The GDPR was developed based on an assumption that collected personal data would be controlled by an identifiable data controller and processed by the data controller or by a finite number of identifiable data processors and sub-processors. In order to protect the use of personal data, data controllers and processors must control who accesses the personal data, where and to whom it is transferred, and by whom it is accessed.
The GDPR gives EU residents enforceable rights with respect to their personal data, including:
- the right to erasure of personal data when the personal data is no longer needed for the purpose for which it was collected, when the individual withdraws consent, or when continued processing of the data is unlawful;
- the right to require correction of incorrect data; and
- the right to restrict processing when the data accuracy is contested, when processing is no longer necessary, or when the individual objects.
These rights are understandable in the context of a centralized database controlled by a single data controller with a finite set of processors. But how well do they mesh with distributed ledger technology?
Blockchain: Decentralized, Distributed and Immutable
Blockchains can either be open to anyone (such as Bitcoin) or permissioned (limited to a specific set of participants). With a permissioned blockchain, the organization that sets up the permissioned blockchain is the data controller and is responsible for compliance with GDPR. In an open blockchain, every individual and organization that adds EU personal data to the blockchain may be a data controller and may be responsible for compliance with GDPR.
Similarly, every node on either an open or permissioned blockchain is, at a minimum, a data processor and may be a data controller depending on the blockchain governance arrangement.
Blocks typically include a header and encrypted content (the payload). Open blockchains allow anyone to view the header. Permissioned blockchains may have options for controlling who can view different parts of the transaction.

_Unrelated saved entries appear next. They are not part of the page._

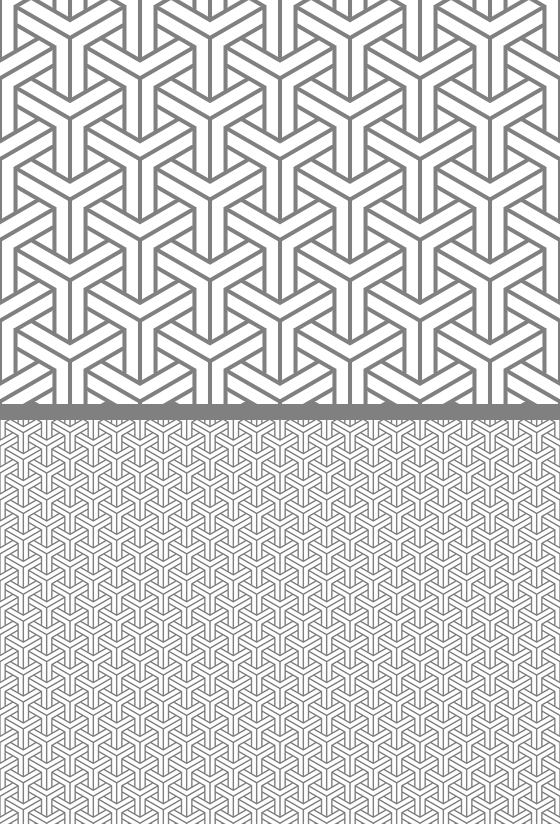
Top, the tile; bottom, the same tile 3 across and 3 down.
Write a WebGL 2 fragment shader that draws this pattern.

```glsl
#version 300 es
precision highp float;
// Interlocking three-armed lattice: grey outlines on white, each arm wedged into its neighbour.
uniform vec2 u_resolution;
out vec4 fragColor;

#define REPEATS vec2(4.0, 5.0)   // whole repeats across and down
#define HALF_ARM 0.222           // half width of an arm, in column widths
#define LINE_WIDTH 0.058         // outline width, in column widths
#define SHIFT_Y 0.03             // height of the first centre, in rows
#define LINE_COLOUR vec3(0.5)
#define GROUND_COLOUR vec3(1.0)

const float ROOT3 = 1.7320508;
const float ROW = 2.0 / ROOT3;   // centre spacing when columns are 1 apart

// Signed distance to the outlines of one tripod centred at the origin.
float tripod(vec2 p) {
    // Fold the three arms onto the one that points up and right.
    vec2 mirror = vec2(0.5, 0.5 * ROOT3);
    p.x = abs(p.x);
    p -= 2.0 * min(dot(p, mirror), 0.0) * mirror;
    float along = dot(p, vec2(0.5 * ROOT3, 0.5));
    float across = abs(dot(p, vec2(-0.5, 0.5 * ROOT3)));

    // The spine ends in the neighbour's notch, the sides on its edges.
    float halfLine = 0.5 * LINE_WIDTH;
    float spine = max(across - halfLine, along - ROW + HALF_ARM * ROW);
    float side = max(abs(across - HALF_ARM) - halfLine, along - ROW + HALF_ARM * ROOT3);
    return min(spine, side);
}

// Nearest outline among the four surrounding centres; odd columns sit half a row up.
float lattice(vec2 p) {
    float d = 1e3;
    for (int i = 0; i < 2; i++) {
        float column = floor(p.x) + float(i);
        float stagger = 0.5 * mod(column, 2.0);
        float row = floor(p.y / ROW - stagger);
        for (int j = 0; j < 2; j++) {
            vec2 centre = vec2(column, (row + float(j) + stagger) * ROW);
            d = min(d, tripod(p - centre));
        }
    }
    return d;
}

void main() {
    // Columns are one unit wide, two to each repeat.
    vec2 uv = gl_FragCoord.xy / u_resolution;
    vec2 cells = uv * REPEATS - vec2(0.0, SHIFT_Y);
    vec2 p = cells * vec2(2.0, ROW);

    float pixel = 2.0 * REPEATS.x / u_resolution.x;
    float ink = clamp(0.5 - lattice(p) / pixel, 0.0, 1.0);
    fragColor = vec4(mix(GROUND_COLOUR, LINE_COLOUR, ink), 1.0);
}
```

The blockchain is a trusted record source because the data within each block cannot be changed and blocks cannot be removed.
Can Blockchains and the GDPR be Reconciled?

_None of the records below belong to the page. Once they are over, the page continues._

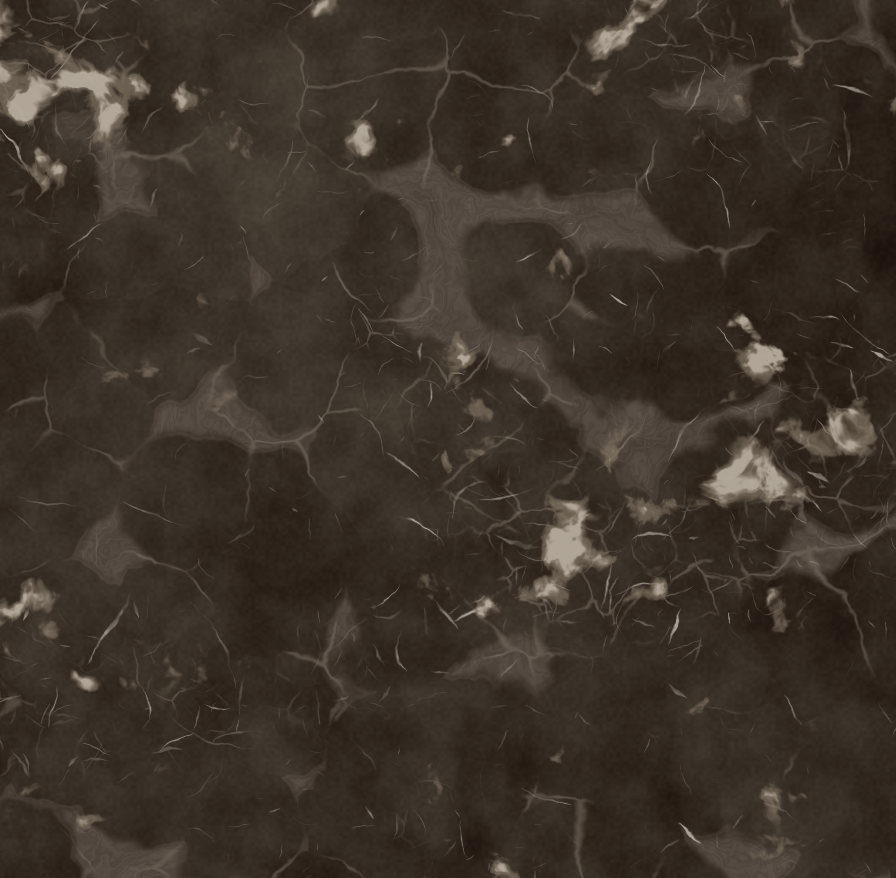
Write a Shadertoy shader that draws this texture.

```glsl
vec2 hash2(vec2 p) {
    vec3 q = fract(p.xyx * vec3(.1031, .1030, .0973));
    q += dot(q, q.yzx + 33.33);
    return fract((q.xx + q.yz) * q.zy);
}

float noise(vec2 p) {
    vec2 i = floor(p), f = fract(p);
    f = f * f * (3. - 2. * f);
    float low = mix(hash2(i).x, hash2(i + vec2(1, 0)).x, f.x);
    float high = mix(hash2(i + vec2(0, 1)).x, hash2(i + 1.).x, f.x);
    return mix(low, high, f.y);
}

float fbm(vec2 p) {
    float sum = 0., amp = .5;
    for (int i = 0; i < 5; i++) {
        sum += amp * noise(p);
        p = mat2(1.6, 1.2, -1.2, 1.6) * p + 17.3;
        amp *= .5;
    }
    return sum;
}

// Nearest distance, second distance and a random tone per pebble
vec3 pebbles(vec2 p) {
    vec3 res = vec3(9, 9, 0);
    for (int y = -1; y <= 1; y++)
    for (int x = -1; x <= 1; x++) {
        vec2 cell = floor(p) + vec2(x, y);
        float d = length(cell + hash2(cell) - p);
        if (d < res.x) res = vec3(d, res.x, hash2(cell + 71.).x);
        else res.y = min(res.y, d);
    }
    return res;
}

// Short tapered arcs, roughly aligned with their neighbours
float slivers(vec2 p, float density, float seed, float soft) {
    float ink = 0.;
    for (int y = -1; y <= 1; y++)
    for (int x = -1; x <= 1; x++) {
        vec2 cell = floor(p) + vec2(x, y);
        vec2 h = hash2(cell + seed), k = hash2(cell + seed + 57.), m = hash2(cell + seed + 113.);
        vec2 d = p - cell - h;
        float a = 9. * noise(cell * .22 + seed) + 1.8 * (k.x - .5);
        d = mat2(cos(a), -sin(a), sin(a), cos(a)) * d;
        d.y += (m.x - .5) * 1.1 * d.x * d.x;
        float len = mix(.18, .8, k.y * k.y);
        float taper = 1. - abs(d.x) / len;
        float width = mix(.012, .042, h.y * h.y) * taper;
        float line = smoothstep(soft, -soft, abs(d.y) - width) * smoothstep(0., .25, taper);
        ink = max(ink, line * smoothstep(m.y - .08, m.y + .08, density) * mix(.25, 1., k.x * k.x));
    }
    return ink;
}

void mainImage(out vec4 fragColor, in vec2 fragCoord) {
    vec2 uv = fragCoord / iResolution.y;
    float px = 1. / iResolution.y;
    vec2 warp = vec2(fbm(uv * 9.), fbm(uv * 9. + 40.)) - .5;
    vec2 fine = vec2(fbm(uv * 34. + 5.), fbm(uv * 34. + 80.)) - .5;
    vec2 p = uv + .07 * warp + .012 * fine;
    float cluster = fbm(uv * 5.5 + 23.);

    // Brown ground with clouds, pebble tones, grain and dark smudges
    vec3 big = pebbles(p * 8.);
    vec3 small = pebbles(p * 21. + 9.);
    float tone = .46 + 1.1 * (fbm(uv * 3.2 + 3.) - .5) + .9 * (fbm(uv * 24.) - .5);
    tone += .16 * (big.z - .5) + .12 * (small.z - .5) * smoothstep(.4, .6, cluster);
    tone += .22 * (noise(uv * 260.) - .5) - .12 * (uv.x - .5);
    tone -= .35 * smoothstep(.6, .8, fbm(uv * vec2(9, 2.5) + 61.));
    tone -= .3 * smoothstep(.6, .8, fbm(uv * vec2(2.5, 10) + 90.));
    vec3 col = mix(vec3(.165, .128, .098), vec3(.288, .254, .214), tone);

    // Grey-brown fill in the hollows between round pebbles
    float hollow = big.x + 1.3 * (fbm(uv * 4. + 51.) - .5);
    float fill = smoothstep(.68, .8, hollow);
    float flow = fbm(p * 16. + 4. * warp);
    float streak = .5 + .5 * sin(60. * flow + 20. * big.x);
    vec3 silt = mix(vec3(.30, .26, .23), vec3(.46, .41, .37), .75 * flow + .3 * streak - .05);
    col = mix(col, silt, .72 * fill);
    float rim = smoothstep(.03, 0., abs(hollow - .71));
    col += .045 * rim * smoothstep(.4, .6, noise(uv * 15.));

    // Broken seams along pebble borders
    float seam = smoothstep(.045, .0, big.y - big.x) * smoothstep(.5, .68, fbm(uv * 11. + 7.));
    float web = smoothstep(.09, .01, small.y - small.x) * smoothstep(.5, .66, cluster);
    web *= smoothstep(.42, .68, fbm(uv * 26. + 31.));
    col = mix(col, vec3(.47, .43, .38), .55 * max(seam, web));

    // Pale calcite slivers in three sizes
    float density = smoothstep(.36, .72, cluster);
    vec2 q = uv + .025 * warp + .012 * fine;
    float ink = slivers(q * 13., .15 + .6 * density, 3., 13. * px);
    ink = max(ink, .85 * slivers(q * 23., .08 + .8 * density, 211., 23. * px));
    ink = max(ink, .6 * slivers(q * 38., .1 + .7 * density, 405., 38. * px));
    ink *= .45 + .9 * smoothstep(.3, .65, fbm(uv * 45. + 12.));
    col = mix(col, vec3(.74, .71, .66), .85 * clamp(ink, 0., 1.));

    // Rare cream crystals
    float crystal = fbm(p * 19. + 140.) + .5 * (cluster - .5);
    col = mix(col, vec3(.50, .45, .38), .7 * smoothstep(.68, .76, crystal));
    col = mix(col, vec3(.76, .72, .66), .8 * smoothstep(.75, .82, crystal + .12 * fine.x));

    fragColor = vec4(col, 1.);
}
```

Not for open blockchains and not easily for permissioned blockchains using currently available technology and current EU data protection interpretations. The two biggest hurdles are control and data removal.
The data controller is liable for controlling access, dissemination, processing and sub-processing of personal information. This is effectively impossible for an open blockchain and will require significant attention and diligence for a permissioned blockchain. As one example, the data controller needs to have a written data processing agreement in place with each data processor, which means with the owner of every node in the blockchain.
With respect to data removal, two possible solutions are:
- Off-chain storage
- Building in processes to make personal data permanently inaccessible (“blacklisting”)
One option is to store personal data outside of the blockchain and store only a reference (link) to the data and a hash of the data on the blockchain. This allows the removal (erasure) of the personal data without breaking the blockchain. However, this approach defeats many of the benefits of distributed ledger technology, such as security and resilience through redundancy.
“Erasure” of data is not defined in the GDPR. Greg McMullen of the Interplanetary Database Foundation suggests that destroying the cryptographic key that would allow access to encrypted personal data should be considered to be the equivalent of erasure if the destruction is done in accordance with best practices and in an auditable way. We’ll have to wait for some rulings by Data Protection Authorities to see whether this view will be accepted.
If you are building a permissioned blockchain, build it with the GDPR in mind. Understand:
- who will have access to any EU personal data
- how the data will be controlled
- how you will comply with requirements to control processors, and
- how you will respond to requests from individuals to view, correct, erase and restrict their personal information.
For further reading, see Blockchains and Data Protection in the European Union by Michèle Finck.
To learn more about using foundational security controls from Tripwire to help achieve and maintain GDPR compliance, click here.